EXERCISE AIM: Report back every line in the data that includes the string "href".

RAW DATA:
■ ■ ■ ■ ■

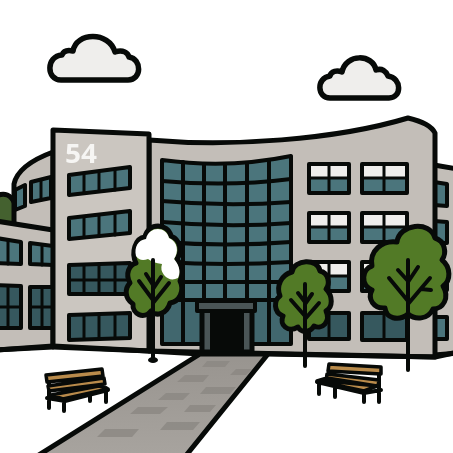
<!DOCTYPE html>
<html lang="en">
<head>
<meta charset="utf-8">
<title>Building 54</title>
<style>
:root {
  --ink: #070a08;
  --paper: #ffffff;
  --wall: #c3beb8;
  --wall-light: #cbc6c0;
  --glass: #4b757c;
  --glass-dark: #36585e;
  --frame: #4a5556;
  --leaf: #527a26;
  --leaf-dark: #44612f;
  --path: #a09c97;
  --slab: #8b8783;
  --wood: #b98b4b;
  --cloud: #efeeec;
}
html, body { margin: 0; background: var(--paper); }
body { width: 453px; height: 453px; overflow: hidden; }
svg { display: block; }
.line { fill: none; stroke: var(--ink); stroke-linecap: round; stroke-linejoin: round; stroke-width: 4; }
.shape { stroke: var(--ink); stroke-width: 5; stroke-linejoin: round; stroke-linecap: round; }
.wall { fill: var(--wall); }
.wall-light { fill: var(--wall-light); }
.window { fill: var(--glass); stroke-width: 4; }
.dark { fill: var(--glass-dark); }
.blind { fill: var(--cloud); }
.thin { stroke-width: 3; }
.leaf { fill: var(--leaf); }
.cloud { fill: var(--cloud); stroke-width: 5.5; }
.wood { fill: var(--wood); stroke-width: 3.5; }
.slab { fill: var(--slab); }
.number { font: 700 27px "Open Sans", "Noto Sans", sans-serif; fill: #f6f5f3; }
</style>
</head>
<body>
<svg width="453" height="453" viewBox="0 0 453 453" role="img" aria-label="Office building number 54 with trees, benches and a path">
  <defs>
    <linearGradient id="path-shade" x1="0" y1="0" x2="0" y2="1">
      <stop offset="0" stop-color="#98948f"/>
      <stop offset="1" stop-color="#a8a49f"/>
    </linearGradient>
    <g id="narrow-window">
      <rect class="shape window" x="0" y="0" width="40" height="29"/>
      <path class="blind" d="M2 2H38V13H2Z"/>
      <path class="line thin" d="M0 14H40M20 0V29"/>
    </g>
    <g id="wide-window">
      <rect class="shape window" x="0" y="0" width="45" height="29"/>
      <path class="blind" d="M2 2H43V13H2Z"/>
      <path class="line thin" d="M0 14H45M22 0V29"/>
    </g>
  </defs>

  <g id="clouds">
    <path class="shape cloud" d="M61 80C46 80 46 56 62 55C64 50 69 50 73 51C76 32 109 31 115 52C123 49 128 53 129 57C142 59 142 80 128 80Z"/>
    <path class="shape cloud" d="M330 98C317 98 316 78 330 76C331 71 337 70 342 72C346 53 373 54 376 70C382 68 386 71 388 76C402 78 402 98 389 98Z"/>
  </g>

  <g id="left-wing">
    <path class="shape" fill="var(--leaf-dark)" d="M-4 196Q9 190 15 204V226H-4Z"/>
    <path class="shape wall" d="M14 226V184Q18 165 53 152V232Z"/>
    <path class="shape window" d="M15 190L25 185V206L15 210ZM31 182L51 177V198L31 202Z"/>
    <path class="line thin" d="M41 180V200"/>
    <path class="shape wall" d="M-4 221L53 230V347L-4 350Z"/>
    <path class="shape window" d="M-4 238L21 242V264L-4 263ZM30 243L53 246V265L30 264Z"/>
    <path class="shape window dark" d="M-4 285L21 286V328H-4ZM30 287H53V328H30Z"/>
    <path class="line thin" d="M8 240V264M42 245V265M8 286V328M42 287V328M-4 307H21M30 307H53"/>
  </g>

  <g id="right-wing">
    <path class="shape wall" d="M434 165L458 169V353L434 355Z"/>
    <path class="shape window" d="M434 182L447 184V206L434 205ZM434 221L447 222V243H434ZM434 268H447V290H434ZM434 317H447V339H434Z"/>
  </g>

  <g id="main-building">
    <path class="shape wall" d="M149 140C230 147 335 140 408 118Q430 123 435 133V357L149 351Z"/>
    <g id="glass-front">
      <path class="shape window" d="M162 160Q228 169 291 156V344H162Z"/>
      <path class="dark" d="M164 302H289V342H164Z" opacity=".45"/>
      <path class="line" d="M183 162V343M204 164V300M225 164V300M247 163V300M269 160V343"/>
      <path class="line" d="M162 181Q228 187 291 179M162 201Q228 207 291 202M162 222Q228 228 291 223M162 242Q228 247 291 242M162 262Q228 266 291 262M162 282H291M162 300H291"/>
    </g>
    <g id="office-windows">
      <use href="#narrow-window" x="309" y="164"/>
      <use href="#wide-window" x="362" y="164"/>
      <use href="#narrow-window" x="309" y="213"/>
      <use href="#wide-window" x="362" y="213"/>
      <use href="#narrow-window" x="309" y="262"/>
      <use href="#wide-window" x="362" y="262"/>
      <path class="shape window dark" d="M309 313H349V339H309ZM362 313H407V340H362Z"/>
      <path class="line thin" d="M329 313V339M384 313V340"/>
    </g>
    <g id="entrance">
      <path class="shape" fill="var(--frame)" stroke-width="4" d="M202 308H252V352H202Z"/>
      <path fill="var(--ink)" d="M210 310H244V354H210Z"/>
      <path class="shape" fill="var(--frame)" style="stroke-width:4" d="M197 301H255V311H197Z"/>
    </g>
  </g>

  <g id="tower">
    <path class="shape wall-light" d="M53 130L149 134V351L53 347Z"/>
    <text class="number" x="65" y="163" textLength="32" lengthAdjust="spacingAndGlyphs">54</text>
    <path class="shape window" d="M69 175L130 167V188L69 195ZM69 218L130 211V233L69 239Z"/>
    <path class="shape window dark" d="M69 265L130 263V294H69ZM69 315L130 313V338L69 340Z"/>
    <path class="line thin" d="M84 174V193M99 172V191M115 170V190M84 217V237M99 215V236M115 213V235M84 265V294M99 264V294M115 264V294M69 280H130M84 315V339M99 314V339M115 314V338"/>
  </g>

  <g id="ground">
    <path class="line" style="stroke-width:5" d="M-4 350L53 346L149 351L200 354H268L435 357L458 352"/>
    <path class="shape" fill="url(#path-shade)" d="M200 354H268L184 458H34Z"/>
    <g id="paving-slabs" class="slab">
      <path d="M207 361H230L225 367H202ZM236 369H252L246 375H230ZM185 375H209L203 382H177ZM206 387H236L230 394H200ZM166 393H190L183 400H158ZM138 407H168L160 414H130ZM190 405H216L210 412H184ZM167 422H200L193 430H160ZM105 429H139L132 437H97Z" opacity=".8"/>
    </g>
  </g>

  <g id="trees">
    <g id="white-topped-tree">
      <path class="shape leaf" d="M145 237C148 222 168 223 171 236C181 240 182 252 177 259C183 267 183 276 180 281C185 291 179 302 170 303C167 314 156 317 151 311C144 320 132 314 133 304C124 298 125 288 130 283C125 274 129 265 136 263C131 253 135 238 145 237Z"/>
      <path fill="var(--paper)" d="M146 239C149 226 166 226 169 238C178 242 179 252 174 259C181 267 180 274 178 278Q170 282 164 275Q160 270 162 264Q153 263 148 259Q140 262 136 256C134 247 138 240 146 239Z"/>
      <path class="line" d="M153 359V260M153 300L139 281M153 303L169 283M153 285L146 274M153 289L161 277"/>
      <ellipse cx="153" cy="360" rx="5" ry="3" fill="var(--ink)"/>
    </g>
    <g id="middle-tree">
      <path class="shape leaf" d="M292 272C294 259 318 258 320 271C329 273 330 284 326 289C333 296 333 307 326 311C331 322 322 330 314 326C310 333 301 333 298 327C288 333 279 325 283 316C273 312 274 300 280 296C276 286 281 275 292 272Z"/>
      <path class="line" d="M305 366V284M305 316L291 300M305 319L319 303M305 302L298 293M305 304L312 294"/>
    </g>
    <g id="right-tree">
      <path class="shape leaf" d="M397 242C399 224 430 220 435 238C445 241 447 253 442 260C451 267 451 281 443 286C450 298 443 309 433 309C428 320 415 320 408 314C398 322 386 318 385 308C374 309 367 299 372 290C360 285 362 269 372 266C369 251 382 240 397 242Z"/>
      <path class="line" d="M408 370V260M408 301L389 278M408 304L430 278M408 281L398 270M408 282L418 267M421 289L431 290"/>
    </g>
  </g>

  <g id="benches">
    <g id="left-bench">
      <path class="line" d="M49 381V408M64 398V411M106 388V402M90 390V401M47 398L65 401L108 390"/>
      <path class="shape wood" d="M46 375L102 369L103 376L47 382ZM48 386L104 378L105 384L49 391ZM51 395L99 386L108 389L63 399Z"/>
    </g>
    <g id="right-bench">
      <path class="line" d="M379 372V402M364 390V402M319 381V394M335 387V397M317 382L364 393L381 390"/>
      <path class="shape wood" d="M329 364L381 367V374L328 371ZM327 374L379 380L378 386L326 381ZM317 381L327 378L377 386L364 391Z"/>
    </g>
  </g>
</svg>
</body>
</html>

■ ■ ■ ■ ■

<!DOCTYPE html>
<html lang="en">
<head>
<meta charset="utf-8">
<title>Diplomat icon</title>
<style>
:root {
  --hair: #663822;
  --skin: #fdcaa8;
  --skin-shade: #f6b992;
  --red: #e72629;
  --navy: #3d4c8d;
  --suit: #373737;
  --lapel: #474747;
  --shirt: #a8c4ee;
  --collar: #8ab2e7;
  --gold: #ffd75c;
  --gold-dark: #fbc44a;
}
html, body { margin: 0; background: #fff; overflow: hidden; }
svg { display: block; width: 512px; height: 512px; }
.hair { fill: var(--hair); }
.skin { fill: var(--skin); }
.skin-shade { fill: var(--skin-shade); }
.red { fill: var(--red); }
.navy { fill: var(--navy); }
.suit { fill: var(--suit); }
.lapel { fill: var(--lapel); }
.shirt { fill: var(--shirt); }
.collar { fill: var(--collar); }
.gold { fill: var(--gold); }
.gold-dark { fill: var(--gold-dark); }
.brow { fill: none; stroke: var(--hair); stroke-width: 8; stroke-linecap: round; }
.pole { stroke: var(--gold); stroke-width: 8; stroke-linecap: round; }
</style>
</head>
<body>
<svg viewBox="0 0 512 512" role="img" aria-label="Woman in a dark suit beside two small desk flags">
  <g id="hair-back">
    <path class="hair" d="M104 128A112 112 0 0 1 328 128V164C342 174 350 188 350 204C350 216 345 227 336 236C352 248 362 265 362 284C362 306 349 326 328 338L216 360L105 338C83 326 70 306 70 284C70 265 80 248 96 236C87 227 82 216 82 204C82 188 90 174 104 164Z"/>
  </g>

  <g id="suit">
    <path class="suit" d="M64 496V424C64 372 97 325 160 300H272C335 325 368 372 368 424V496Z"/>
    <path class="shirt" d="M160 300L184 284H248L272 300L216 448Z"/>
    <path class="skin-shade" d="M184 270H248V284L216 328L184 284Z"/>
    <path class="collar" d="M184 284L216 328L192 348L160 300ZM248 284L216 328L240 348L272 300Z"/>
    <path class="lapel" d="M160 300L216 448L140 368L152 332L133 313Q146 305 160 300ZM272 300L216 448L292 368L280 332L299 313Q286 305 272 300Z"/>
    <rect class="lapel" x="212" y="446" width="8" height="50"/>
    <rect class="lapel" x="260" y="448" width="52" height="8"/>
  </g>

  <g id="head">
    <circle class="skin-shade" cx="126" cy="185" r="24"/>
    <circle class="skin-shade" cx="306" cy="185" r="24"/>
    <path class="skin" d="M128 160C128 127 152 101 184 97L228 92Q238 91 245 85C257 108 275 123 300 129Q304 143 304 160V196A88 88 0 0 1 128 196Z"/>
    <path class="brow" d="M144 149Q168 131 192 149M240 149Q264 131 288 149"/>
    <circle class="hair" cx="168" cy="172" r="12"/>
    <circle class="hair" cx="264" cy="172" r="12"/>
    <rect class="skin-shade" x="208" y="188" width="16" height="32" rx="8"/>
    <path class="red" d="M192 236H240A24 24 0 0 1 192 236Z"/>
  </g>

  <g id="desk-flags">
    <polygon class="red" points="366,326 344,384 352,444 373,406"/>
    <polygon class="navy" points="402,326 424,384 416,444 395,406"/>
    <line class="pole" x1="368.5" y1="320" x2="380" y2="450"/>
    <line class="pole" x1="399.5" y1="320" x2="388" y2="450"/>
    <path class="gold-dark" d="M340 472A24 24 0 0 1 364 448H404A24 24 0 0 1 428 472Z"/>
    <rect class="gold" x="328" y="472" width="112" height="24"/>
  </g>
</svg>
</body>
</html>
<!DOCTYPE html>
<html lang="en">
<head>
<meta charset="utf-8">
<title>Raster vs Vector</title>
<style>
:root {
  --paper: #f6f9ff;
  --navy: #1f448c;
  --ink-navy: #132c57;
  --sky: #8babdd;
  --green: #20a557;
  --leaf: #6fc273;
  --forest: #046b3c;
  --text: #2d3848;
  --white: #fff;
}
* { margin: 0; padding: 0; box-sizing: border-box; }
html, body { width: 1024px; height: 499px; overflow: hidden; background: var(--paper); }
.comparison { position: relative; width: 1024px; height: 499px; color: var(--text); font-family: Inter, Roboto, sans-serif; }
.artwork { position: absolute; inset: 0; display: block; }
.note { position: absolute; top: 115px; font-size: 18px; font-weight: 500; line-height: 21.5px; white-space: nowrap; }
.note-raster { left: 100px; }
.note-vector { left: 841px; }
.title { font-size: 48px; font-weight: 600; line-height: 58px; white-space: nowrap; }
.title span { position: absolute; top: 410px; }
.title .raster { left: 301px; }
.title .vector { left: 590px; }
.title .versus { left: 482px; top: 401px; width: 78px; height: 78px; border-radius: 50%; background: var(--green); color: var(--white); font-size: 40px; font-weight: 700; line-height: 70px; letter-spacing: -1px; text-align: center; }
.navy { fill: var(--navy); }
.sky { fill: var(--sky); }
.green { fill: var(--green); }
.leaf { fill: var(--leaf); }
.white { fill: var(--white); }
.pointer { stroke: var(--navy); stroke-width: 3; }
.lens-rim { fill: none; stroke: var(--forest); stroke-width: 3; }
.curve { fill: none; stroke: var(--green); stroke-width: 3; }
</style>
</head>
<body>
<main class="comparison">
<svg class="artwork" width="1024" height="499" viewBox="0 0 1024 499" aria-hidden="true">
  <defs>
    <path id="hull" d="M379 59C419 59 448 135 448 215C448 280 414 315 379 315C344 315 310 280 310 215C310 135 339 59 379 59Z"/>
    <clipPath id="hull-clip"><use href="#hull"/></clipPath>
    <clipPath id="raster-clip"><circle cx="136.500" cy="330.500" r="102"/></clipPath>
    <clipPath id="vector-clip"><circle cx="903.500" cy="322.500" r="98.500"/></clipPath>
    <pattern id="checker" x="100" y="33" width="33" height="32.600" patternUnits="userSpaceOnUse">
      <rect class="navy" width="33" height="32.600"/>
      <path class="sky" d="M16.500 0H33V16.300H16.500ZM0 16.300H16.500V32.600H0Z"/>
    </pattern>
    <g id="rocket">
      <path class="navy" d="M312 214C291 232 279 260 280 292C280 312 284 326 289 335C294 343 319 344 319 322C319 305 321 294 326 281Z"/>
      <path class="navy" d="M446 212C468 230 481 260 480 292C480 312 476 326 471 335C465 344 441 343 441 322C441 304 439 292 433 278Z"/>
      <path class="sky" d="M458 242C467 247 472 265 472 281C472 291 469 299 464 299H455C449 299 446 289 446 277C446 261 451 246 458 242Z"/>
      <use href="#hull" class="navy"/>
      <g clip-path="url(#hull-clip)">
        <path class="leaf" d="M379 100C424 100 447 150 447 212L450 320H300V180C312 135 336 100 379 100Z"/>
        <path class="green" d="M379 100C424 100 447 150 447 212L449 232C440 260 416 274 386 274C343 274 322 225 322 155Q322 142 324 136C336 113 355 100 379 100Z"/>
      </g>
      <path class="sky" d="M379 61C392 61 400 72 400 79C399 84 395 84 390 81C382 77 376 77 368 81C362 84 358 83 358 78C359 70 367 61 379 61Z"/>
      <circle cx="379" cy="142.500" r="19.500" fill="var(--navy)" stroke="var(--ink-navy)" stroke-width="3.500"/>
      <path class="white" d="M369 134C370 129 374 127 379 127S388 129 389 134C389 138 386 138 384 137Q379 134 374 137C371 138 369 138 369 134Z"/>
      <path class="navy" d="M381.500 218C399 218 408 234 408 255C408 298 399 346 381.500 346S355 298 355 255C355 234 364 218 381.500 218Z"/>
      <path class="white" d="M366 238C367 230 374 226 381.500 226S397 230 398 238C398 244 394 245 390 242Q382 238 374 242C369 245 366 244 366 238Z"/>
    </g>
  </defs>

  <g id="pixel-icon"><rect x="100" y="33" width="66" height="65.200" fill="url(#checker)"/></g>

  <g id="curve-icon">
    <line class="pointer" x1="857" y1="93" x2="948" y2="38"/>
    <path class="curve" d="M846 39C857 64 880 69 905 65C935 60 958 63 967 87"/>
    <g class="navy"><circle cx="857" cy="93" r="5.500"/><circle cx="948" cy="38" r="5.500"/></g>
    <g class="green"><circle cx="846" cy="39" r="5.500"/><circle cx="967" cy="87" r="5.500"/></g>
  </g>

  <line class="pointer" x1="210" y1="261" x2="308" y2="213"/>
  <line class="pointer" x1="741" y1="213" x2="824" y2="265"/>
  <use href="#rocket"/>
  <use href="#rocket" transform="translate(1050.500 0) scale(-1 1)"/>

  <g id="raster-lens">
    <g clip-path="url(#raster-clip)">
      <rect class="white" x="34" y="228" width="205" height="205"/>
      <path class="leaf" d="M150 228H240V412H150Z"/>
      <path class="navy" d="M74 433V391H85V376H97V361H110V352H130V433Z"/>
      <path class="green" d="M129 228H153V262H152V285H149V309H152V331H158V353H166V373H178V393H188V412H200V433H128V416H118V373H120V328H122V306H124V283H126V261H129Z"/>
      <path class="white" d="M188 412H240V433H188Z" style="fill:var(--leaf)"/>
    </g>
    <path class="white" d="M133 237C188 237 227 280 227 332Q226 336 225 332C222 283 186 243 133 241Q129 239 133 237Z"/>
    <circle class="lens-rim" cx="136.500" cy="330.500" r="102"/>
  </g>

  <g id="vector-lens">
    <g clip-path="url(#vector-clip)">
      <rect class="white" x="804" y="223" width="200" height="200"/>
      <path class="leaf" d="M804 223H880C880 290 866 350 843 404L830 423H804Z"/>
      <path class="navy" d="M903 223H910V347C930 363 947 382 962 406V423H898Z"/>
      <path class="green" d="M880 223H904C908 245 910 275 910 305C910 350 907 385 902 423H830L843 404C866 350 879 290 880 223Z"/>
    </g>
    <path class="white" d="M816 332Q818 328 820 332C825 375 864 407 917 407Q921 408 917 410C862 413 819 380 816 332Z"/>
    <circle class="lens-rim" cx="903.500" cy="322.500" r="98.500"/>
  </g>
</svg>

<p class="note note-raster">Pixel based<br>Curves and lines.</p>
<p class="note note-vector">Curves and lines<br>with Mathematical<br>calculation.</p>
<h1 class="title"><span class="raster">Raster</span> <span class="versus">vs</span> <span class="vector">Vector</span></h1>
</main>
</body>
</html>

■ ■ ■ ■ ■

RESPONSE BOX:
      <use href="#narrow-window" x="309" y="164"/>
      <use href="#wide-window" x="362" y="164"/>
      <use href="#narrow-window" x="309" y="213"/>
      <use href="#wide-window" x="362" y="213"/>
      <use href="#narrow-window" x="309" y="262"/>
      <use href="#wide-window" x="362" y="262"/>
    <clipPath id="hull-clip"><use href="#hull"/></clipPath>
      <use href="#hull" class="navy"/>
  <use href="#rocket"/>
  <use href="#rocket" transform="translate(1050.500 0) scale(-1 1)"/>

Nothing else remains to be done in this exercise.